Joe Heck is a congressman.
You likely knew that … just not from watching one of Heck’s first ads of the 2014 campaign. It introduces him as “Doctor Joe Heck,” an emergency room doctor who also treated troops in Iraq, heals the sick and leaps tall operating tables in a single bound.
The ad refers to “Heck for Congress,” but says nothing about reelection. For the record: Heck is seeking his third term, and he is on the ballot for the fifth time in six elections, counting his state senate victory in 2004 (when the now-moderate Republican ran to the right of the most right-wing Republican in the Legislature) and his defeat for the state senate in 2008. Over the past decade, he has done more campaigning than prescribing, and more reinventing of himself than either of those.
Normally, this would be considered a typical “getting to know the candidate” ad. Understandably, Heck wants you to think of him as a lifesaving doctor. Tough to blame him. After all, who wants to admit to being a member of the current House of Representatives? Head lice score better in political polls.
Beyond that, Heck has made noise about immigration reform, prompting criticism from the left that he’s not sincere and from the right that he better not be sincere. House leaders won’t touch the issue, and he’s taken some hits for such actions as refusing to take on the speaker and trying to get something accomplished. But if he did really go after the House Republican leadership, they might just make him the junior member of the committee on mosquito netting.
So, silence is wise, as is running away from Congress. Heck is hardly the only one to do that this year. He’s also far from the first Nevadan to run for office by running from office:
- In 1962, Rep. Walter Baring, once a New Deal liberal, announced his opposition to John Kennedy’s New Frontier and that he was now a Jeffersonian states-rights Democrat. Maybe he felt JFK’s program went too far, or he legitimately changed his ideology, or he saw that his strongest supporters in rural Nevada wouldn’t go for it. Or he knew that one of his biggest campaign contributors thought the John Birch Society was liberal. In the next six elections, more liberal-minded Southern Nevada Democrats challenged him in the primary, failing the first five times. So for Baring, running away from his past worked.
- In 1968, U.S. Senator Alan Bible sought a fourth term and pointed to his success at harvesting federal pork. That success had been partly due to his close friendship with Lyndon Johnson, first when LBJ was Senate majority leader, then president. By 1968, though, Vietnam had destroyed LBJ’s popularity. Accordingly, Bible was hard-pressed to remember Johnson’s name during the campaign. He won, and he kept the president’s friendship; master politician that he was, LBJ understood.

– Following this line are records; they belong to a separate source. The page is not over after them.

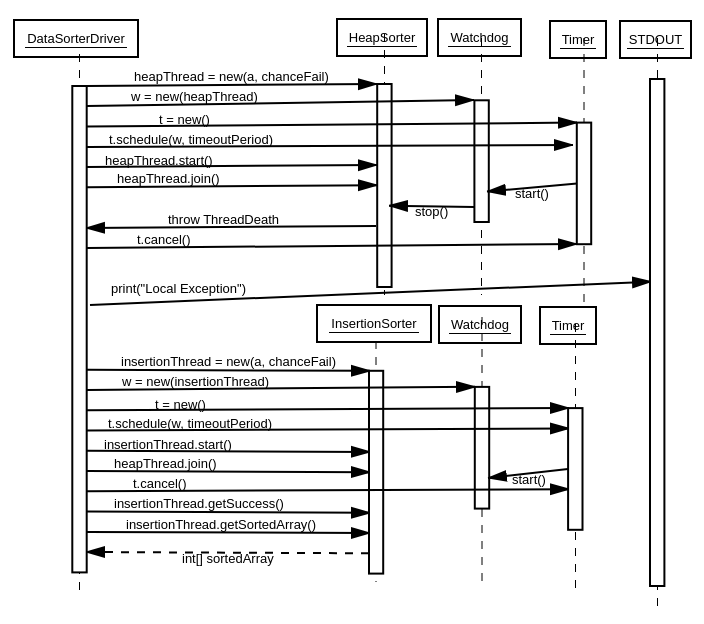
<!DOCTYPE html>
<html lang="en">
<head>
<meta charset="utf-8">
<title>Sorter sequence diagram</title>
<style>
:root { --ink: #000; --paper: #fff; }
* { box-sizing: border-box; }
html, body { margin: 0; overflow: hidden; background: var(--paper); }
.diagram {
  position: relative; width: 704px; height: 624px; overflow: hidden;
  background: var(--paper); color: var(--ink);
  font: 13px/16px "Liberation Sans", Arial, sans-serif;
}
.participant {
  position: absolute; display: flex; align-items: center; justify-content: center;
  left: var(--x); top: var(--y); width: var(--w); height: 39px;
  padding-top: 2px; border: 2px solid var(--ink); background: var(--paper);
}
.participant span { padding: 0 2px; border-bottom: 1px solid var(--ink); white-space: nowrap; }
.label { position: absolute; left: var(--x); top: var(--y); white-space: nowrap; }
.lines { position: absolute; left: 0; top: 0; display: block; }
.lifelines { stroke: var(--ink); stroke-width: 1; stroke-dasharray: 8 8; }
.activations { fill: var(--paper); stroke: var(--ink); stroke-width: 2; }
.messages { stroke: var(--ink); stroke-width: 2; }
.messages line { marker-end: url(#arrowhead); }
.messages .return { stroke-dasharray: 8 8; }
</style>
</head>
<body>
<main class="diagram">
  <div class="participant" style="--x:13px;--y:19px;--w:126px"><span>DataSorterDriver</span></div>
  <div class="participant" style="--x:336px;--y:18px;--w:92px"><span>HeapSorter</span></div>
  <div class="participant" style="--x:437px;--y:18px;--w:85px"><span>Watchdog</span></div>
  <div class="participant" style="--x:549px;--y:20px;--w:58px"><span>Timer</span></div>
  <div class="participant" style="--x:619px;--y:20px;--w:73px"><span>STDOUT</span></div>
  <div class="participant" style="--x:316px;--y:304px;--w:116px"><span>InsertionSorter</span></div>
  <div class="participant" style="--x:438px;--y:305px;--w:84px"><span>Watchdog</span></div>
  <div class="participant" style="--x:539px;--y:306px;--w:58px"><span>Timer</span></div>

  <svg class="lines" width="704" height="624" viewBox="0 0 704 624" aria-hidden="true">
    <defs>
      <marker id="arrowhead" markerUnits="userSpaceOnUse" markerWidth="20" markerHeight="14" refX="19" refY="7" orient="auto">
        <polygon points="0,1 19,6.4 19,7.6 0,13"/>
      </marker>
    </defs>
    <g class="lifelines">
      <line x1="79.5" y1="54" x2="79.5" y2="598"/>
      <line x1="384.5" y1="34" x2="384.5" y2="295"/>
      <line x1="481.5" y1="38" x2="481.5" y2="295"/>
      <line x1="584" y1="38" x2="584" y2="302"/>
      <line x1="657.5" y1="38" x2="657.5" y2="606"/>
      <line x1="376" y1="341" x2="376" y2="582"/>
      <line x1="482" y1="317" x2="482" y2="582"/>
      <line x1="575.5" y1="324" x2="575.5" y2="588"/>
    </g>
    <g class="activations">
      <rect x="72.3" y="86" width="14.4" height="486.4"/>
      <rect x="377.2" y="84" width="14.4" height="203"/>
      <rect x="474.4" y="100.3" width="14.4" height="121.7"/>
      <rect x="576.8" y="122.6" width="14.4" height="121.6"/>
      <rect x="650" y="79" width="14.4" height="507"/>
      <rect x="369" y="370.8" width="14.2" height="202.8"/>
      <rect x="474.8" y="386.9" width="14.4" height="121.7"/>
      <rect x="568.1" y="408.1" width="14.4" height="121.7"/>
    </g>
    <g class="messages">
      <line x1="87" y1="86" x2="377" y2="84"/>
      <line x1="87" y1="106" x2="474" y2="100"/>
      <line x1="87" y1="126.5" x2="577" y2="122.6"/>
      <line x1="87" y1="147" x2="573" y2="145"/>
      <line x1="87" y1="167" x2="377" y2="165"/>
      <line x1="87" y1="187.2" x2="377" y2="185.2"/>
      <line x1="577" y1="183.5" x2="487" y2="191.5"/>
      <line x1="474" y1="207" x2="389" y2="205.7"/>
      <line x1="376" y1="226" x2="86" y2="228"/>
      <line x1="87" y1="248" x2="577" y2="244"/>
      <line x1="90" y1="305" x2="651" y2="281.7"/>
      <line x1="87" y1="369.8" x2="370" y2="370.8"/>
      <line x1="87" y1="390" x2="475" y2="386.8"/>
      <line x1="87" y1="410.3" x2="569" y2="408"/>
      <line x1="87" y1="430.6" x2="569" y2="428.4"/>
      <line x1="87" y1="450.8" x2="370" y2="451.9"/>
      <line x1="87" y1="471" x2="370" y2="472.2"/>
      <line x1="568" y1="469" x2="488" y2="478"/>
      <line x1="87" y1="491.3" x2="569" y2="489.2"/>
      <line x1="87" y1="511.6" x2="370" y2="512.8"/>
      <line x1="87" y1="531.9" x2="370" y2="533"/>
      <line class="return" x1="369" y1="553.3" x2="86" y2="552"/>
    </g>
  </svg>

  <span class="label" style="--x:134px;--y:69px">heapThread = new(a, chanceFail)</span>
  <span class="label" style="--x:131px;--y:89px">w = new(heapThread)</span>
  <span class="label" style="--x:159px;--y:112px">t = new()</span>
  <span class="label" style="--x:109px;--y:132px">t.schedule(w, timeoutPeriod)</span>
  <span class="label" style="--x:105px;--y:153px">heapThread.start()</span>
  <span class="label" style="--x:117px;--y:171px">heapThread.join()</span>
  <span class="label" style="--x:515px;--y:186px">start()</span>
  <span class="label" style="--x:415px;--y:204px">stop()</span>
  <span class="label" style="--x:168px;--y:212px">throw ThreadDeath</span>
  <span class="label" style="--x:137px;--y:232px">t.cancel()</span>
  <span class="label" style="--x:111px;--y:281px">print("Local Exception")</span>
  <span class="label" style="--x:121px;--y:354px">insertionThread = new(a, chanceFail)</span>
  <span class="label" style="--x:122px;--y:374px">w = new(insertionThread)</span>
  <span class="label" style="--x:155px;--y:397px">t = new()</span>
  <span class="label" style="--x:108px;--y:416px">t.schedule(w, timeoutPeriod)</span>
  <span class="label" style="--x:104px;--y:437px">insertionThread.start()</span>
  <span class="label" style="--x:114px;--y:456px">heapThread.join()</span>
  <span class="label" style="--x:512px;--y:472px">start()</span>
  <span class="label" style="--x:133px;--y:476px">t.cancel()</span>
  <span class="label" style="--x:114px;--y:496px">insertionThread.getSuccess()</span>
  <span class="label" style="--x:126px;--y:517px">insertionThread.getSortedArray()</span>
  <span class="label" style="--x:182px;--y:551px">int[] sortedArray</span>
</main>
</body>
</html>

- In 1994, Republicans won the House for the first time in 40 years, in particular taking down longtime incumbent Democrats across the country—including Jim Bilbray, Nevada’s four-term congressman whose daughter Erin is Heck’s general-election opponent in November. That year, U.S. Senator Richard Bryan, a Democrat, easily won a second term by running one of the most brilliant political campaigns in Nevada history. His GOP opponent, Hal Furman, had been an aide to Senator Paul Laxalt and a deputy interior secretary under Ronald Reagan—a spectacular pedigree—but then became a lobbyist/consultant before choosing to oppose Bryan.
Bryan’s campaign responded by depicting Furman as a government guy while Bryan had dedicated his life to making government run better as an assemblyman (1969-72), state senator (1973-78), attorney general (1979-82), governor (1983-88) and U.S. senator (since 1989). Except the Bryan campaign didn’t talk much about all that experience—just that he had tried so long to make government better. It worked. Bryan won by 10 percent.
Yes, these three examples were Democrats, the party normally associated with being pro-government, while Heck’s fellow Republicans position themselves as anti-government (and anti-politician). But whatever the party, come election season, politicians know how to operate—especially when they’re doctors.